Willie Dixon was born in Vicksburg, Mississippi on July 1, 1915, and in the years after World War II, he would become an important figure in the development and growth of Blues, Rhythm & Blues and Rock & Roll. After performing with a succession of R&B groups, Dixon would work for Chess Records in Chicago, starting in 1951, and except for a brief period in the late 1950s, he would stay for two decades. Don Snowden, Dixon’s co author of I Am The Blues described his role there. “Dixon was a full-time employee after 1951—producing, arranging, running the studio . . . His role was so crucial that Leonard Chess would later describe him as ‘my right arm.’” His greatest impact was as a songwriter. He would pen “Hoochie Coochie Man” for Muddy Waters and “My Babe” for Little Walter. In the 1960s, his music would be recorded by The Rolling Stones (“Red Rooster”) and Led Zeppelin (“I Can’t Quit You” and others).
But before the fame and success came along, Willie Dixon was a subject of Jim Crow Mississippi. While still in his teens, Dixon was jailed in the Magnolia State for hoboing and the experience marked him. I am the Blues detailed the horrors, including his witness to a murder. “They beat this guy until blood was running out of his mouth at the cage. He died right there in his own blood and that dirt would be so hot and that dust so thick that it would burn your feet through your shoes. After they beat him, they drug him over to the side and a little breath was still life was still left in him. Where he had been bleeding out of his mouth and nose, you could see a little, bloody-colored bubble coming up from where he was breathing there. After awhile, you didn’t see them no more and they’d tell you, ‘Go bury this nigger.’”
This sort of experience was doubtless in his mind when he started receiving draft notices in 1941. Congress enacted a draft in 1940 as the country drifted towards entering World War II. Dixon decided that he would refuse to serve, and he was eventually arrested while performing in Chicago. “They came on the stage down at the Pink Poodle when the Five Breezes were playing one night, when we came back the second time. This was during the time that Japan bombed Pearl Harbor and they picked me up and put me in jail. I told them I was a conscientious-objector and that I wasn’t going to fight for nobody. . . I said I wasn’t a citizen, I was a subject. I was telling them about the 14th and 15th Amendment[s].”

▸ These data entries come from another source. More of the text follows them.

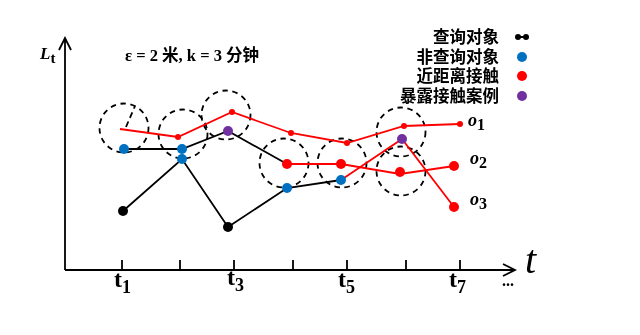
<!DOCTYPE html>
<html lang="zh-CN">
<head>
<meta charset="utf-8">
<title>近距离接触轨迹</title>
<style>
:root {
  --ink: #000;
  --paper: #fff;
  --other: #0070c0;
  --contact: #f00;
  --exposed: #7030a0;
}
* { box-sizing: border-box; }
html, body { margin: 0; overflow: hidden; background: var(--paper); }
.chart {
  position: relative;
  width: 640px;
  height: 335px;
  overflow: hidden;
  color: var(--ink);
  font-family: "Liberation Serif", "Noto Sans CJK SC", serif;
  font-weight: 700;
}
.plot { position: absolute; inset: 0; }
.axes, .radius, .query-paths, .contact-paths, .ranges { fill: none; stroke-width: 1.8; }
.axes, .radius, .query-paths, .ranges { stroke: var(--ink); }
.contact-paths { stroke: var(--contact); }
.ranges { stroke-dasharray: 5.5 4.6; }
.radius { stroke-dasharray: 6 4; }
.query { fill: var(--ink); }
.other { fill: var(--other); }
.contact { fill: var(--contact); }
.exposed { fill: var(--exposed); }

.legend {
  position: absolute;
  top: 27px;
  right: 110px;
  margin: 0;
  padding: 0;
  list-style: none;
  font: 700 16.5px/19.7px "Noto Sans CJK SC", sans-serif;
}
.legend li { display: flex; justify-content: flex-end; align-items: center; gap: 15px; height: 19.7px; }
.legend svg { display: block; width: 16px; height: 12px; }

.label { position: absolute; line-height: 1; white-space: nowrap; }
.label sub { position: relative; line-height: 0; vertical-align: baseline; font-style: normal; }
.condition { left: 125px; top: 48px; font-size: 16.5px; }
.axis-level { left: 40px; top: 45px; font-size: 17px; font-style: italic; }
.axis-level sub { top: 4px; font-size: 15px; }
.axis-time { left: 525px; top: 240px; font-size: 40px; font-weight: 400; font-style: italic; }
.more { left: 502px; top: 273px; font-size: 16px; }
.tick { top: 267px; font-size: 24px; }
.tick sub { top: 6px; font-size: 18px; }
.t1 { left: 114px; }
.t3 { left: 227px; top: 265px; }
.t5 { left: 338px; }
.t7 { left: 449px; }
.object { left: 470px; font-size: 18px; font-style: italic; }
.object sub { top: 4px; font-size: 16px; }
.o1 { left: 468px; top: 111px; }
.o2 { top: 149px; }
.o3 { top: 190px; }
</style>
</head>
<body>
<main class="chart">
  <svg class="plot" width="640" height="335" viewBox="0 0 640 335" role="img" aria-label="三个对象随时间变化的轨迹">
    <g class="axes">
      <path d="M65 270V39M59 50L65 38L71 50"/>
      <path d="M65 270H514M503 264L515 270L503 276"/>
      <path d="M122 260V270M180 260V270M234 260V270M293 260V270M347 260V270M406 260V270M460 260V270"/>
    </g>
    <g class="ranges">
      <circle cx="124" cy="128" r="24.5"/>
      <circle cx="183" cy="134" r="24.5"/>
      <circle cx="226" cy="115" r="24.5"/>
      <circle cx="284" cy="163" r="24.5"/>
      <circle cx="342" cy="163" r="24.5"/>
      <circle cx="401" cy="132" r="24.5"/>
      <circle cx="401" cy="171" r="24.5"/>
    </g>
    <path class="radius" d="M126 127L135 106"/>
    <g class="query-paths">
      <path d="M124 149H182L228 131L287 164"/>
      <path d="M123 211L182 159L228 227L287 188L341 180"/>
    </g>
    <g class="contact-paths">
      <path d="M120 129L178 137L232 112L291 133L347 143L404 126L460 124"/>
      <path d="M287 164H341L400 174L454 166"/>
      <path d="M341 180L402 139L454 207"/>
    </g>
    <g class="contact">
      <circle cx="178" cy="137" r="3"/>
      <circle cx="232" cy="112" r="3"/>
      <circle cx="291" cy="133" r="3"/>
      <circle cx="347" cy="143" r="3"/>
      <circle cx="404" cy="126" r="3"/>
      <circle cx="460" cy="124" r="3"/>
      <circle cx="287" cy="164" r="5"/>
      <circle cx="341" cy="164" r="5"/>
      <circle cx="400" cy="172" r="5"/>
      <circle cx="454" cy="166" r="5"/>
      <circle cx="454" cy="207" r="5"/>
    </g>
    <g class="other">
      <circle cx="124" cy="149" r="5"/>
      <circle cx="182" cy="149" r="5"/>
      <circle cx="182" cy="159" r="5"/>
      <circle cx="287" cy="188" r="5"/>
      <circle cx="341" cy="180" r="5"/>
    </g>
    <g class="query">
      <circle cx="123" cy="211" r="5"/>
      <circle cx="228" cy="227" r="5"/>
    </g>
    <g class="exposed">
      <circle cx="228" cy="131" r="5"/>
      <circle cx="402" cy="139" r="5"/>
    </g>
  </svg>

  <div class="label condition">ε = 2 米, k = 3 分钟</div>

  <ul class="legend">
    <li>查询对象<svg viewBox="0 0 16 12" aria-hidden="true"><g class="query"><rect x="4" y="5" width="8" height="2"/><circle cx="4" cy="6" r="3"/><circle cx="12" cy="6" r="3"/></g></svg></li>
    <li>非查询对象<svg viewBox="0 0 16 12" aria-hidden="true"><circle class="other" cx="8" cy="6" r="5"/></svg></li>
    <li>近距离接触<svg viewBox="0 0 16 12" aria-hidden="true"><circle class="contact" cx="8" cy="6" r="5"/></svg></li>
    <li>暴露接触案例<svg viewBox="0 0 16 12" aria-hidden="true"><circle class="exposed" cx="8" cy="6" r="5"/></svg></li>
  </ul>

  <div class="label axis-level">L<sub>t</sub></div>
  <div class="label axis-time">t</div>
  <div class="label more">...</div>

  <div class="label tick t1">t<sub>1</sub></div>
  <div class="label tick t3">t<sub>3</sub></div>
  <div class="label tick t5">t<sub>5</sub></div>
  <div class="label tick t7">t<sub>7</sub></div>

  <div class="label object o1">o<sub>1</sub></div>
  <div class="label object o2">o<sub>2</sub></div>
  <div class="label object o3">o<sub>3</sub></div>
</main>
</body>
</html>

After nearly a year in jail, Dixon was released and declared unfit for service. His memoir lists his classification as “5-F” which probably should have been 4-F.

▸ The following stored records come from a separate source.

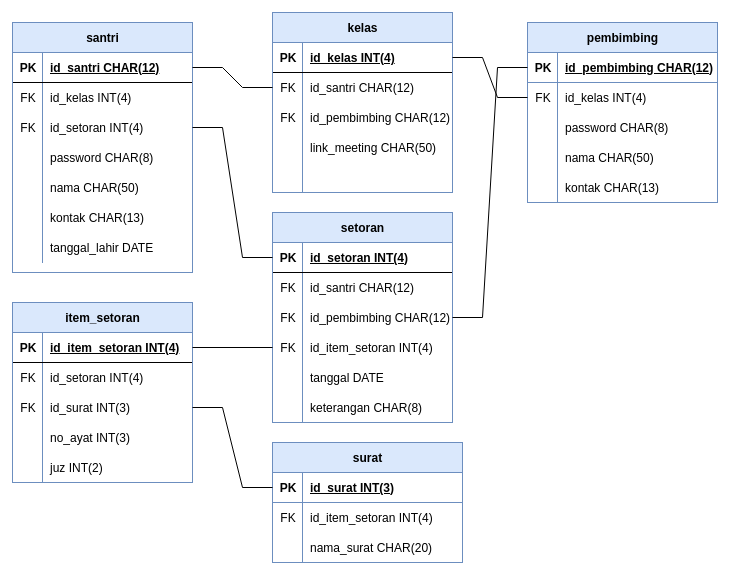
<!DOCTYPE html>
<html lang="id">
<head>
<meta charset="utf-8">
<title>Diagram relasi entitas</title>
<style>
:root {
  --paper: #ffffff;
  --ink: #000000;
  --header: #dae8fc;
  --border: #6c8ebf;
}
* { box-sizing: border-box; margin: 0; padding: 0; }
html, body { width: 730px; height: 575px; overflow: hidden; background: var(--paper); }
.diagram {
  position: relative;
  width: 730px;
  height: 575px;
  color: var(--ink);
  font: 12px/14px "Liberation Sans", Arial, sans-serif;
}
.entity {
  position: absolute;
  width: 181px;
  border: 1px solid var(--border);
  background: var(--paper);
}
.entity h2 {
  height: 30px;
  display: grid;
  place-items: center;
  font: inherit;
  font-weight: 700;
  background: var(--header);
  border-bottom: 1px solid var(--border);
}
.row { display: flex; height: 30px; white-space: nowrap; }
.key {
  flex: 0 0 30px;
  display: grid;
  place-items: center;
  padding-left: 1px;
  border-right: 1px solid var(--border);
}
.field { display: flex; align-items: center; padding-left: 7px; }
.primary { font-weight: 700; border-bottom: 1px solid var(--ink); }
.primary .field { text-decoration: underline; }
.soft .primary { border-color: var(--border); }
.wide { width: 191px; }
#santri { left: 12px; top: 22px; height: 251px; }
#kelas { left: 272px; top: 12px; height: 181px; }
#pembimbing { left: 527px; top: 22px; height: 181px; }
#setoran { left: 272px; top: 212px; height: 211px; }
#item-setoran { left: 12px; top: 302px; height: 181px; }
#surat { left: 272px; top: 442px; height: 121px; }
.relations {
  position: absolute;
  inset: 0;
  fill: none;
  stroke: var(--ink);
  stroke-width: 1;
}
</style>
</head>
<body>
<main class="diagram">
  <section class="entity" id="santri">
    <h2>santri</h2>
    <div class="row primary"><span class="key">PK</span><span class="field">id_santri CHAR(12)</span></div>
    <div class="row"><span class="key">FK</span><span class="field">id_kelas INT(4)</span></div>
    <div class="row"><span class="key">FK</span><span class="field">id_setoran INT(4)</span></div>
    <div class="row"><span class="key"></span><span class="field">password CHAR(8)</span></div>
    <div class="row"><span class="key"></span><span class="field">nama CHAR(50)</span></div>
    <div class="row"><span class="key"></span><span class="field">kontak CHAR(13)</span></div>
    <div class="row"><span class="key"></span><span class="field">tanggal_lahir DATE</span></div>
  </section>

  <section class="entity" id="kelas">
    <h2>kelas</h2>
    <div class="row primary"><span class="key">PK</span><span class="field">id_kelas INT(4)</span></div>
    <div class="row"><span class="key">FK</span><span class="field">id_santri CHAR(12)</span></div>
    <div class="row"><span class="key">FK</span><span class="field">id_pembimbing CHAR(12)</span></div>
    <div class="row"><span class="key"></span><span class="field">link_meeting CHAR(50)</span></div>
    <div class="row"><span class="key"></span><span class="field"></span></div>
  </section>

  <section class="entity wide soft" id="pembimbing">
    <h2>pembimbing</h2>
    <div class="row primary"><span class="key">PK</span><span class="field">id_pembimbing CHAR(12)</span></div>
    <div class="row"><span class="key">FK</span><span class="field">id_kelas INT(4)</span></div>
    <div class="row"><span class="key"></span><span class="field">password CHAR(8)</span></div>
    <div class="row"><span class="key"></span><span class="field">nama CHAR(50)</span></div>
    <div class="row"><span class="key"></span><span class="field">kontak CHAR(13)</span></div>
  </section>

  <section class="entity" id="setoran">
    <h2>setoran</h2>
    <div class="row primary"><span class="key">PK</span><span class="field">id_setoran INT(4)</span></div>
    <div class="row"><span class="key">FK</span><span class="field">id_santri CHAR(12)</span></div>
    <div class="row"><span class="key">FK</span><span class="field">id_pembimbing CHAR(12)</span></div>
    <div class="row"><span class="key">FK</span><span class="field">id_item_setoran INT(4)</span></div>
    <div class="row"><span class="key"></span><span class="field">tanggal DATE</span></div>
    <div class="row"><span class="key"></span><span class="field">keterangan CHAR(8)</span></div>
  </section>

  <section class="entity" id="item-setoran">
    <h2>item_setoran</h2>
    <div class="row primary"><span class="key">PK</span><span class="field">id_item_setoran INT(4)</span></div>
    <div class="row"><span class="key">FK</span><span class="field">id_setoran INT(4)</span></div>
    <div class="row"><span class="key">FK</span><span class="field">id_surat INT(3)</span></div>
    <div class="row"><span class="key"></span><span class="field">no_ayat INT(3)</span></div>
    <div class="row"><span class="key"></span><span class="field">juz INT(2)</span></div>
  </section>

  <section class="entity wide soft" id="surat">
    <h2>surat</h2>
    <div class="row primary"><span class="key">PK</span><span class="field">id_surat INT(3)</span></div>
    <div class="row"><span class="key">FK</span><span class="field">id_item_setoran INT(4)</span></div>
    <div class="row"><span class="key"></span><span class="field">nama_surat CHAR(20)</span></div>
  </section>

  <svg class="relations" width="730" height="575" viewBox="0 0 730 575" aria-hidden="true">
    <polyline points="192.5,67.5 222.5,67.5 242.5,87.5 272.5,87.5"/>
    <polyline points="192.5,127.5 222.5,127.5 242.5,257.5 272.5,257.5"/>
    <line x1="192.5" y1="347.5" x2="272.5" y2="347.5"/>
    <polyline points="192.5,407.5 222.5,407.5 242.5,487.5 272.5,487.5"/>
    <polyline points="452.5,57.5 482.5,57.5 497.5,97.5 527.5,97.5"/>
    <polyline points="452.5,317.5 482.5,317.5 497.5,67.5 527.5,67.5"/>
  </svg>
</main>
</body>
</html>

I don’t know how widely (if at all) this type of protest was made by other black men during World War II, but Dixon wasn’t the only person to feel the way he did. Harlem Renaissance journalist and Black No More author, George Schuyler also opposed African American participation as Oscar R. Williams wrote in George S. Schuyler: Portrait of a Black Conservative. “Schuyler’s reasons for opposing African American participation in World War II were primarily rooted in his firsthand experience with racism while serving in the army during World War I. ‘I saw what was done to the Negro during the last war and I heard a lot more than I saw,’ he wrote. ‘I consider the Negro’s treatment during that period unforgivable and indefensible. I foresee that his treatment during the next war will be the same.’”
Ironically, this prominent draft-resister’s widest exposure would come during the inaugural celebration George H.W. Bush, after the latter’s vapid Flag Factory/ACLU Card/Willie Horton campaign of 1988.